RECORDS PROVIDED –
- - - -
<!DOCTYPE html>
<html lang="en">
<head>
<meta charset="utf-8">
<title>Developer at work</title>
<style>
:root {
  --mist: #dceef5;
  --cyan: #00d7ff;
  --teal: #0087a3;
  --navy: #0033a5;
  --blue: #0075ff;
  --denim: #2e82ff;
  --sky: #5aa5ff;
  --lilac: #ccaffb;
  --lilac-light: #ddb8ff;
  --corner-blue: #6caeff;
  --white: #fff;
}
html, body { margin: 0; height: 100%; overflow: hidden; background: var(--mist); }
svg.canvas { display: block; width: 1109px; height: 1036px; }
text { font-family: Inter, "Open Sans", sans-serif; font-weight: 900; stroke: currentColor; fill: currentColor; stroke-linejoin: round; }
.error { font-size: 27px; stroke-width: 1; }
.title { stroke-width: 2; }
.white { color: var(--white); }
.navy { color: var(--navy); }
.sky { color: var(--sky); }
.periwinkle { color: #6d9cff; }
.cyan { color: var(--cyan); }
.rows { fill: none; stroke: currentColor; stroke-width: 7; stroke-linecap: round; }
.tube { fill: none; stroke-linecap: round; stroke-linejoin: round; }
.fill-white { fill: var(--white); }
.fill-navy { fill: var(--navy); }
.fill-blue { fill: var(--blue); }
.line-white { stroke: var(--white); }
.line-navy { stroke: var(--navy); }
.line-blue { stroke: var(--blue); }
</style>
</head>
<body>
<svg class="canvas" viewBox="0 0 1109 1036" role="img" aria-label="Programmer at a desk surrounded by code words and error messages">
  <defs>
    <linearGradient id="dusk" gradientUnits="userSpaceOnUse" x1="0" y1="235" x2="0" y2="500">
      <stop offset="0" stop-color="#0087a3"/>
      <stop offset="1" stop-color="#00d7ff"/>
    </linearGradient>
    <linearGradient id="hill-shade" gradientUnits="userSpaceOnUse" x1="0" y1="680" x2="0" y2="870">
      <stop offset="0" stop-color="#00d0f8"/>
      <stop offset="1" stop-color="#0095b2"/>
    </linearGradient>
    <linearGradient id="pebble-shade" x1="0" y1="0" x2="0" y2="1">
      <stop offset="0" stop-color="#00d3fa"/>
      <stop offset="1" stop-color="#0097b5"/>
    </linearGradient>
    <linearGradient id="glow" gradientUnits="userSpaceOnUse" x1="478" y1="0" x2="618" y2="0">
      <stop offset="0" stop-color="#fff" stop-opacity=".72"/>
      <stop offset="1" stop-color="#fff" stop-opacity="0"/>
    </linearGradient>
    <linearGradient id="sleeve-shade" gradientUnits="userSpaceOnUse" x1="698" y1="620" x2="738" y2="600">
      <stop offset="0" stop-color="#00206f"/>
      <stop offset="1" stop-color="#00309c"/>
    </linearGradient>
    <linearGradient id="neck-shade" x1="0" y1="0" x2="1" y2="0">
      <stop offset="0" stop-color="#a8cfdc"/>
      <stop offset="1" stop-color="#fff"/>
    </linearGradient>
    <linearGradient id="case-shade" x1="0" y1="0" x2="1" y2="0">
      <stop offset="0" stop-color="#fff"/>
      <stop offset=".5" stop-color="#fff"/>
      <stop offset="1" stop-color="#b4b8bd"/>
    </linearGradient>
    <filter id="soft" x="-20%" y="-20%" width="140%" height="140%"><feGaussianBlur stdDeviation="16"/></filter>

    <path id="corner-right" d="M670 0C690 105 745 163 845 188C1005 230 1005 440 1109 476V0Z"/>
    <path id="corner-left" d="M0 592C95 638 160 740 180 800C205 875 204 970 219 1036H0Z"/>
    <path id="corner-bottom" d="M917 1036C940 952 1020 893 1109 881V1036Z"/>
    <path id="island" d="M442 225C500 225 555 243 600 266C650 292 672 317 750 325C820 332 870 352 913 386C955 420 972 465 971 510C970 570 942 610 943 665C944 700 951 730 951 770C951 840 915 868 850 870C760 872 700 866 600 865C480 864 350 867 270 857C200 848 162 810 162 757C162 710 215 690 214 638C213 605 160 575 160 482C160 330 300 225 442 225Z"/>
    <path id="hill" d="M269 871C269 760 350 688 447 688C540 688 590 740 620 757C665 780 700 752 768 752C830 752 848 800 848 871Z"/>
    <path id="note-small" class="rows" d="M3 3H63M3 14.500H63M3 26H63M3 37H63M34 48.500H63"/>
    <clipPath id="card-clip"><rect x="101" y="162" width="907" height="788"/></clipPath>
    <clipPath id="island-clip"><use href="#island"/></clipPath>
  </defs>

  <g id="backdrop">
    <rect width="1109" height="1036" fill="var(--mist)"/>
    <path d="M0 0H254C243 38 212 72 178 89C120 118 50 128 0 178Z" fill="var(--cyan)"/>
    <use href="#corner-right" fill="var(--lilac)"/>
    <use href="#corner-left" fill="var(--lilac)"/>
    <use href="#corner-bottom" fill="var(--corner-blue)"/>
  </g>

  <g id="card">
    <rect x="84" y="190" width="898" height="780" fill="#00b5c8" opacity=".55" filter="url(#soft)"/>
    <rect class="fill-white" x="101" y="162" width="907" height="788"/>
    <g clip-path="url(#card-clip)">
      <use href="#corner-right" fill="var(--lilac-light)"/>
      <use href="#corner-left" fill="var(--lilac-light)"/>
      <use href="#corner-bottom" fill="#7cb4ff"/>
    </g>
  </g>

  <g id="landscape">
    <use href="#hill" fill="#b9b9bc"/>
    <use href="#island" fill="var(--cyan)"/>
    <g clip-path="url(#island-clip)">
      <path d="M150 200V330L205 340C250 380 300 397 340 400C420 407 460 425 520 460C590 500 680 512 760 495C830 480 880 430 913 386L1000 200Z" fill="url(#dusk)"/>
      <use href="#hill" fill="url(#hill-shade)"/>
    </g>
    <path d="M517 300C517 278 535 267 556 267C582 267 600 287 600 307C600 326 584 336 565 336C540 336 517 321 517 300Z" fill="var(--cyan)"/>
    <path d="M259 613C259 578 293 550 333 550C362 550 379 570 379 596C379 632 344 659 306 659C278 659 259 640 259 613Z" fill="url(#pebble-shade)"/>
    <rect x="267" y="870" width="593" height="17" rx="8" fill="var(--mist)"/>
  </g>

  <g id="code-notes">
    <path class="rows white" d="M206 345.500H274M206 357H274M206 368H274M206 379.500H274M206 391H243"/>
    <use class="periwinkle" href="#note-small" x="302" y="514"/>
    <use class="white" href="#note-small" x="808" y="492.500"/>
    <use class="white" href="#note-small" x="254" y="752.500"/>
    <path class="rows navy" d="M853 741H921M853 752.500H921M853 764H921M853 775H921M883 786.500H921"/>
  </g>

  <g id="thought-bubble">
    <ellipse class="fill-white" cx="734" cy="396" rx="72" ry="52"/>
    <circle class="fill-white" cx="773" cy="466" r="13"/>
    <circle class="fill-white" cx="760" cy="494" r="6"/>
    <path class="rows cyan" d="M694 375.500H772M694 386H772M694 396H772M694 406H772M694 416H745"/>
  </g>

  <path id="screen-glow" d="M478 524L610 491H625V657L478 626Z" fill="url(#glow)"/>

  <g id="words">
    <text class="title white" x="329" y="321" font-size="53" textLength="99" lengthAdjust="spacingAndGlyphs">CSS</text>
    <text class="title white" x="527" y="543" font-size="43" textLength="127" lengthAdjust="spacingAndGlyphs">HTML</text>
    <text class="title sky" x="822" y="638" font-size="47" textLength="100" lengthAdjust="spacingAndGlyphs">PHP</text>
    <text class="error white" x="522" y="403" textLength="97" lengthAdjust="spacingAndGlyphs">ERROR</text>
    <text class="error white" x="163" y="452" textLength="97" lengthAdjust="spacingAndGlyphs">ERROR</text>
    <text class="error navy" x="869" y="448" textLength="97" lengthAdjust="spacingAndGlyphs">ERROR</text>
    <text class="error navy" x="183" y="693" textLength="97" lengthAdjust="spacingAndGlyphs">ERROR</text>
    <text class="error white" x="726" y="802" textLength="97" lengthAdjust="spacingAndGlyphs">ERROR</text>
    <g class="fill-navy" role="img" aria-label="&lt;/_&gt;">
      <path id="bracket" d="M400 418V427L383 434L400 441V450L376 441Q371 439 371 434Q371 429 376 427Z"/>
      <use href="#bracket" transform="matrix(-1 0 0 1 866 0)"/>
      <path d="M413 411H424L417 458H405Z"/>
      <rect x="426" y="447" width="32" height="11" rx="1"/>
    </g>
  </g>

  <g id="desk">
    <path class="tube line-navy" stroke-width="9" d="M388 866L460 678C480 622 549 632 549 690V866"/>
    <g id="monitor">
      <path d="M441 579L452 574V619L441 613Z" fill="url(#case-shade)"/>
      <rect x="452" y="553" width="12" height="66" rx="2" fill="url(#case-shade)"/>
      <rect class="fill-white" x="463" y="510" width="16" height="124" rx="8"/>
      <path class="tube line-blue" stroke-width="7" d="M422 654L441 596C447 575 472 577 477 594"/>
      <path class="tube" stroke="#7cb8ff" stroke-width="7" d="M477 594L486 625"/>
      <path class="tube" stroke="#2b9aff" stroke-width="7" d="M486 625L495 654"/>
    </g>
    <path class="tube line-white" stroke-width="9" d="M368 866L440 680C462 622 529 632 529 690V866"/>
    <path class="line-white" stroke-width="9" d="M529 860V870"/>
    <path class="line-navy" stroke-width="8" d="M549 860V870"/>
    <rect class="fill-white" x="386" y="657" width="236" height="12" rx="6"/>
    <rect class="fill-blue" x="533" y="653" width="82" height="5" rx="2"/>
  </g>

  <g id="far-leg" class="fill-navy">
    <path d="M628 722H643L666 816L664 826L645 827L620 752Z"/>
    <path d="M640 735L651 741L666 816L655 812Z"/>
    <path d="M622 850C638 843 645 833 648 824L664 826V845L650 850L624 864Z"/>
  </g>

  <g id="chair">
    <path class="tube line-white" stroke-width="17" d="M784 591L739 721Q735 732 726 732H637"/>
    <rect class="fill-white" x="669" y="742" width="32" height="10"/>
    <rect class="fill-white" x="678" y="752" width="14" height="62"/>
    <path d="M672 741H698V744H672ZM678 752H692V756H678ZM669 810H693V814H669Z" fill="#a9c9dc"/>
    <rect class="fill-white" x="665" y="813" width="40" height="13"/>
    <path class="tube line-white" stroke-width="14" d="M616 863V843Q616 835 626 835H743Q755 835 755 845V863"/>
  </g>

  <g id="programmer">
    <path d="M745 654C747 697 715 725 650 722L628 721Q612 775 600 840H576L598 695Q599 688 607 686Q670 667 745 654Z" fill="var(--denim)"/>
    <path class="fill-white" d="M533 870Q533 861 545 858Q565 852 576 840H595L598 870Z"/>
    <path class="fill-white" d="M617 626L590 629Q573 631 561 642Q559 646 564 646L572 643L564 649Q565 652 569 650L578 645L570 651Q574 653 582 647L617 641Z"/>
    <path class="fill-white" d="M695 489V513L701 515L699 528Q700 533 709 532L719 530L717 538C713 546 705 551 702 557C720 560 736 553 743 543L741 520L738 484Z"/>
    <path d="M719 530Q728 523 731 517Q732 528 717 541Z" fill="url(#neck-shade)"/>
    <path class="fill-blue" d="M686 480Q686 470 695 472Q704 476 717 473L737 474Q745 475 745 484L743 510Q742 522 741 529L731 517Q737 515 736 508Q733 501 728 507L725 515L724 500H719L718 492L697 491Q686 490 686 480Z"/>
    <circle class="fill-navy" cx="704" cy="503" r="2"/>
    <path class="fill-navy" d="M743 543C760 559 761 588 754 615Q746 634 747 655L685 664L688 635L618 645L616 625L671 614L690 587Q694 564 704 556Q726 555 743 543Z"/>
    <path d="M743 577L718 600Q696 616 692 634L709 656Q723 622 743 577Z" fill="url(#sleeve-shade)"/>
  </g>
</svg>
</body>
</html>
- - - -
YOUR OBJECTIVE – Within the records, the lines containing the string "rows" are to be counted and their number given without comment.

TASK ANSWER – 5